- Jean D’ORMESSON
Philosophy and Humanistic Studies at UNESCO and the director of the French newspaper Le Figaro. He was awarded the Grand prix du roman de l’Académie française for "La Gloire de l’Empire" in 1971. On October 18, 1973, he was elected a member of the Académie française following the death of Jules Romains.
Jean d’Ormesson’s novels distinguish themselves by their singular genre. He has written, both traditional and somewhat autobiographical works like Au revoir et merci,and Du côté de chez Jean where he discusses his life, the life of a man confronted with various responsibilities and obstacles to simple experiences of happiness. And in other books, the writer explains his philosophical approach to life. Le Rapport Gabriel, La Douane de mer, Presque rien sur presque tout are life treatises. In his most recent books, he explores other aspects of life (Casimir mène la Grande Vie), introducing new and different characters (Voyez comme on danse).

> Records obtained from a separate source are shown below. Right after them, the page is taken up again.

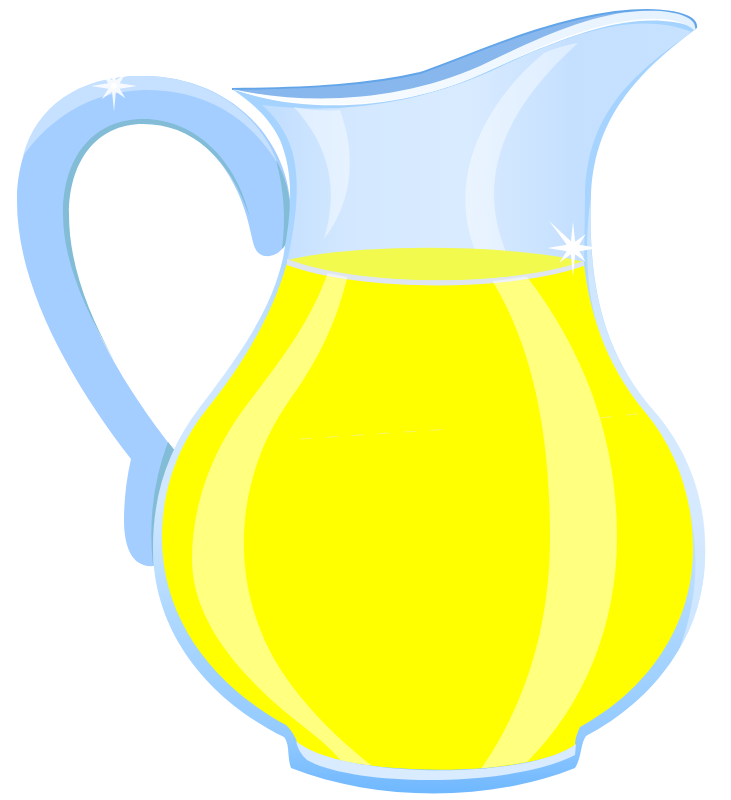
<!DOCTYPE html>
<html lang="en">
<head>
<meta charset="utf-8">
<title>Pitcher of lemonade</title>
<style>
:root {
  --paper: #ffffff;
  --handle: #a3ceff;
  --handle-light: #c6e0ff;
  --handle-shade: #82bcd6;
  --rim-inside: #88b7ed;
  --rim-edge: #62a5e8;
  --glass-pale: #d9ebff;
  --glass-mid: #c3dffe;
  --glass-line: #a5d3ff;
  --glass-deep: #75bbff;
  --juice: #ffff00;
  --juice-top: #f2fa4d;
  --juice-rim: #dfe6f0;
}
html, body { margin: 0; background: var(--paper); overflow: hidden; }
svg { display: block; width: 731px; height: 800px; }
.handle { fill: var(--handle); }
.handle-light { fill: var(--handle-light); }
.handle-shade { fill: var(--handle-shade); }
.rim-inside { fill: var(--rim-inside); }
.rim-edge { fill: none; stroke: var(--rim-edge); stroke-width: 2; }
.juice { fill: var(--juice); }
.juice-top { fill: var(--juice-top); }
.juice-rim { fill: var(--juice-rim); }
.shine { fill: #fff; fill-opacity: .5; }
.neck-shine { fill: #fff; fill-opacity: .42; }
.glint { fill: #fff; }
.trace { fill: none; stroke: #f7f76a; stroke-width: 1; stroke-dasharray: 12 14; }
</style>
</head>
<body>
<svg viewBox="0 0 731 800" role="img" aria-label="Glass pitcher filled with yellow lemonade">
  <defs>
    <linearGradient id="glass-wall" gradientUnits="userSpaceOnUse" x1="0" y1="90" x2="0" y2="792">
      <stop offset="0" stop-color="#a5d3ff"/>
      <stop offset=".22" stop-color="#a9d5ff"/>
      <stop offset=".4" stop-color="#cfe7ff"/>
      <stop offset=".58" stop-color="#d2e8ff"/>
      <stop offset=".76" stop-color="#acd7ff"/>
      <stop offset=".92" stop-color="#93caff"/>
      <stop offset="1" stop-color="#70b8ff"/>
    </linearGradient>
    <linearGradient id="neck-glass" gradientUnits="userSpaceOnUse" x1="262" y1="0" x2="690" y2="0">
      <stop offset="0" stop-color="#c0ddfe"/>
      <stop offset=".2" stop-color="#d3e8ff"/>
      <stop offset=".48" stop-color="#d9ebff"/>
      <stop offset=".72" stop-color="#c5e0ff"/>
      <stop offset="1" stop-color="#c6e2ff"/>
    </linearGradient>
    <linearGradient id="lip-line" gradientUnits="userSpaceOnUse" x1="232" y1="0" x2="697" y2="0">
      <stop offset="0" stop-color="#ffffff"/>
      <stop offset="1" stop-color="#e3f1ff"/>
    </linearGradient>
    <clipPath id="juice-clip">
      <path d="M287 263Q430 305 584 264C591 325 612 372 645 412C676 449 693 497 693 549C693 625 648 690 580 727Q575 737 575 745C530 779 340 777 298 744Q293 731 286 725C212 685 162 618 162 538C162 490 178 445 207 409C243 364 272 316 287 263Z"/>
    </clipPath>
    <path id="star" d="M0-25L2-6L12-13L6-3L24 0L6 3L12 13L2 6L0 27L-2 6L-13 14L-6 3L-24 0L-6-3L-13-14L-2-6Z"/>
  </defs>

  <g id="handle">
    <path class="handle" d="M131 459C70 380 16 285 17 199C18 124 66 76 143 76C222 76 282 129 290 199C291 217 291 235 286 244C280 253 273 257 265 256C257 255 254 248 252 238C239 169 199 124 143 122C95 121 66 160 67 214C69 290 112 371 174 450L154 566C132 568 124 547 124 520Q124 490 131 459Z"/>
    <path class="handle-light" d="M23 156C36 106 80 75 143 76C208 76 260 113 278 164C246 112 199 89 143 90C88 92 50 119 23 156Z"/>
    <path class="handle-shade" d="M115 362C84 308 63 260 63 214C63 155 95 119 143 119C196 119 237 161 250 218C230 157 191 124 143 124C96 124 69 162 69 214C69 263 87 311 115 362Z"/>
    <path class="handle-shade" d="M276 160Q291 187 290 215Q291 241 282 249C286 218 284 190 276 160Z"/>
    <path class="handle-shade" d="M168 442L176 452C159 485 154 522 153 566Q146 500 168 442Z"/>
  </g>

  <g id="glass">
    <path fill="url(#glass-wall)" d="M232 89C306 115 404 111 490 70C580 30 640 8 697 28C638 72 592 119 591 200C588 290 606 355 653 410C688 449 706 500 705 556C704 635 655 700 586 736C580 745 582 757 575 768C490 802 378 802 291 768C287 757 290 744 284 737C209 700 153 633 153 548C153 492 169 448 200 407C242 352 272 308 283 258C292 210 294 174 280 140C268 115 249 101 232 89Z"/>
    <path fill="url(#neck-glass)" d="M262 105C340 115 421 104 500 67C580 29 640 12 692 32C629 76 586 117 585 197L584 264Q430 305 287 263C299 207 302 163 284 132Q275 116 262 105Z"/>
    <path fill="#d9ebff" d="M591 195C587 292 606 356 653 410C692 455 708 506 705 562Q702 613 680 647C704 584 703 500 657 434C610 375 575 310 591 195Z" opacity=".75"/>
  </g>

  <g id="rim">
    <path class="rim-inside" d="M232 89C310 88 369 85 420 73C470 56 540 22 615 12C664 6 698 14 696 30C688 14 650 10 610 18C559 29 519 49 480 67C400 103 305 110 232 89Z"/>
    <path class="rim-edge" d="M232 89C310 88 369 85 420 73C470 56 540 22 615 12C664 6 698 14 696 28"/>
    <path fill="url(#lip-line)" d="M232 89C310 106 401 101 480 66C540 37 590 14 640 11C680 9 698 19 695 31C681 17 650 16 615 23C555 36 515 60 472 78C395 110 301 112 232 89Z"/>
  </g>

  <g id="neck-reflections">
    <path class="neck-shine" d="M294 107Q318 112 340 110C355 151 355 199 324 239C339 190 330 147 294 107Z"/>
    <path class="neck-shine" d="M578 43Q560 46 544 53C486 101 446 176 475 250L506 252C474 174 509 105 578 43Z"/>
  </g>

  <g id="lemonade">
    <path class="juice" d="M287 263Q430 305 584 264C591 325 612 372 645 412C676 449 693 497 693 549C693 625 648 690 580 727Q575 737 575 745C530 779 340 777 298 744Q293 731 286 725C212 685 162 618 162 538C162 490 178 445 207 409C243 364 272 316 287 263Z"/>
    <path class="juice-top" d="M288 260C358 243 513 244 584 262C510 287 360 287 288 260Z"/>
    <path class="juice-rim" d="M287 259C360 287 510 287 584 261V266C510 292 360 292 287 265Z"/>
    <path class="trace" d="M300 439L450 429M600 418L645 413"/>
    <g clip-path="url(#juice-clip)">
      <path class="shine" d="M328 272L348 274C337 322 318 360 291 398C227 487 229 604 292 686Q325 730 376 769L346 768C330 742 293 722 262 691C218 648 192 605 192 559C192 500 216 444 249 402C285 355 312 318 328 272Z"/>
      <path class="shine" d="M490 277L525 274C592 361 617 450 617 537C617 627 583 706 527 762L481 769C529 699 550 620 550 537C550 440 535 349 490 277Z"/>
    </g>
  </g>

  <g id="base">
    <path fill="#d9ebff" d="M296 741C340 779 530 780 576 744L575 755C510 788 355 787 307 760Q298 752 296 741Z"/>
  </g>

  <g id="glints" class="glint">
    <use href="#star" transform="translate(114 86) scale(.95)" opacity=".85"/>
    <circle cx="114" cy="86" r="3"/>
    <use href="#star" transform="translate(573 248) scale(1.05)"/>
    <path d="M549 221L575 245L571 250Z"/>
    <circle cx="573" cy="248" r="7"/>
  </g>
</svg>
</body>
</html>
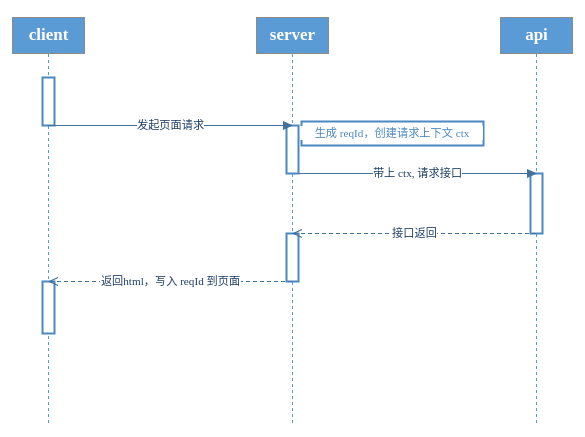
<!DOCTYPE html>
<html lang="zh-CN">
<head>
<meta charset="utf-8">
<title>请求时序图</title>
<style>
:root {
  --paper: #ffffff;
  --head-fill: #5b9bd5;
  --head-edge: #8b8b8b;
  --lifeline: #5b9bd5;
  --bar-edge: #4a88c0;
  --message: #41719c;
  --message-text: #1f3f63;
  --note-text: #4a88c0;
}
* { box-sizing: border-box; }
html, body { margin: 0; }
body { width: 585px; height: 437px; overflow: hidden; background: var(--paper); }
.sequence {
  position: relative;
  width: 585px;
  height: 437px;
  overflow: hidden;
  font-family: "Liberation Serif", "Noto Sans CJK SC", serif;
}
.participants {
  position: relative;
  display: flex;
  justify-content: space-between;
  padding: 17px 12px 0;
}
.participant {
  width: 73px;
  height: 37px;
  border: 1px solid var(--head-edge);
  background: var(--head-fill);
  color: var(--paper);
  font-size: 17px;
  font-weight: bold;
  line-height: 34px;
  text-align: center;
}
.connections { position: absolute; left: 0; top: 0; }
.lifelines { stroke: var(--lifeline); stroke-dasharray: 3 3; }
.bars { fill: var(--paper); stroke: var(--bar-edge); stroke-width: 2; }
.calls, .returns { stroke: var(--message); fill: none; }
.returns { stroke-dasharray: 4 3; }
.solid-heads { fill: var(--message); }
.open-heads { fill: none; stroke: var(--message); stroke-width: 1.2; }
.label {
  position: absolute;
  height: 14px;
  background: var(--paper);
  color: var(--message-text);
  font-size: 11.2px;
  line-height: 14px;
  text-align: center;
  white-space: nowrap;
  display: flex;
  justify-content: center;
}
.request-page { left: 137px; top: 118px; width: 67px; }
.request-api { left: 373px; top: 166px; width: 89px; }
.api-return { left: 392px; top: 226px; width: 45px; }
.page-return { left: 100px; top: 274px; width: 141px; }
.note-label { left: 300px; top: 126px; width: 183px; color: var(--note-text); padding-left: 1px; }
</style>
</head>
<body>
<main class="sequence">
  <svg class="connections" width="585" height="437" viewBox="0 0 585 437" aria-hidden="true">
    <g class="lifelines">
      <line x1="48.5" y1="54" x2="48.5" y2="424"/>
      <line x1="292.5" y1="54" x2="292.5" y2="424"/>
      <line x1="536.5" y1="54" x2="536.5" y2="424"/>
    </g>
    <g class="bars">
      <rect x="42.5" y="77.5" width="12" height="48"/>
      <rect x="286.5" y="125.5" width="12" height="48"/>
      <rect x="530.5" y="173.5" width="12" height="60"/>
      <rect x="286.5" y="233.5" width="12" height="48"/>
      <rect x="42.5" y="281.5" width="12" height="52"/>
      <rect class="note" x="301.5" y="121.5" width="182" height="24"/>
    </g>
    <g class="calls">
      <line x1="48" y1="125.5" x2="284" y2="125.5"/>
      <line x1="299" y1="173.5" x2="528" y2="173.5"/>
    </g>
    <g class="returns">
      <line x1="536" y1="233.5" x2="293" y2="233.5"/>
      <line x1="292" y1="281.5" x2="49" y2="281.5"/>
    </g>
    <g class="solid-heads">
      <polygon points="283,121 293,125.5 283,130"/>
      <polygon points="527,169 537,173.5 527,178"/>
    </g>
    <g class="open-heads">
      <polyline points="302,229.5 293.5,233.5 302,237.5"/>
      <polyline points="58,277.5 49.5,281.5 58,285.5"/>
    </g>
  </svg>
  <header class="participants">
    <div class="participant">client</div>
    <div class="participant">server</div>
    <div class="participant">api</div>
  </header>
  <div class="label request-page">发起页面请求</div>
  <div class="label note-label">生成 reqId，创建请求上下文 ctx</div>
  <div class="label request-api">带上 ctx, 请求接口</div>
  <div class="label api-return">接口返回</div>
  <div class="label page-return">返回html，写入 reqId 到页面</div>
</main>
</body>
</html>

- Odeur du temps (Héloise d’Ormesson, 2007)
A brief summary of l’Odeur du Temps :
This book is a collection of some of the thousands of articles written by Jean d’Ormesson for the Figaro from 1969 until recently. There are chronicles of his moody reactions to events, thoughts on a changing world, and enlightened interpretations. These witty writings were always an opportunity to pay homage to the great intellectuals of the end of the 20th century and the beginning of the 21st. Jean d’Ormesson talks in this book about his love of literature, art and life with a very contagious jubilation. He also gives an account of his many trips, both real and imaginary, with major figures such as the painter Raphaël, emperor Frederick 2nd , the poet Charles Péguy or tennisman John McEnroe.
His chronicles are at times erudite, enthusiastic or polemical, and are surprising in their freshness and candour. Even twenty or thirty years later, they still transport the reader to another dimension, while remaining truly entrenched in our century. They give us as much insight into the mind of the writer as would an autobiography.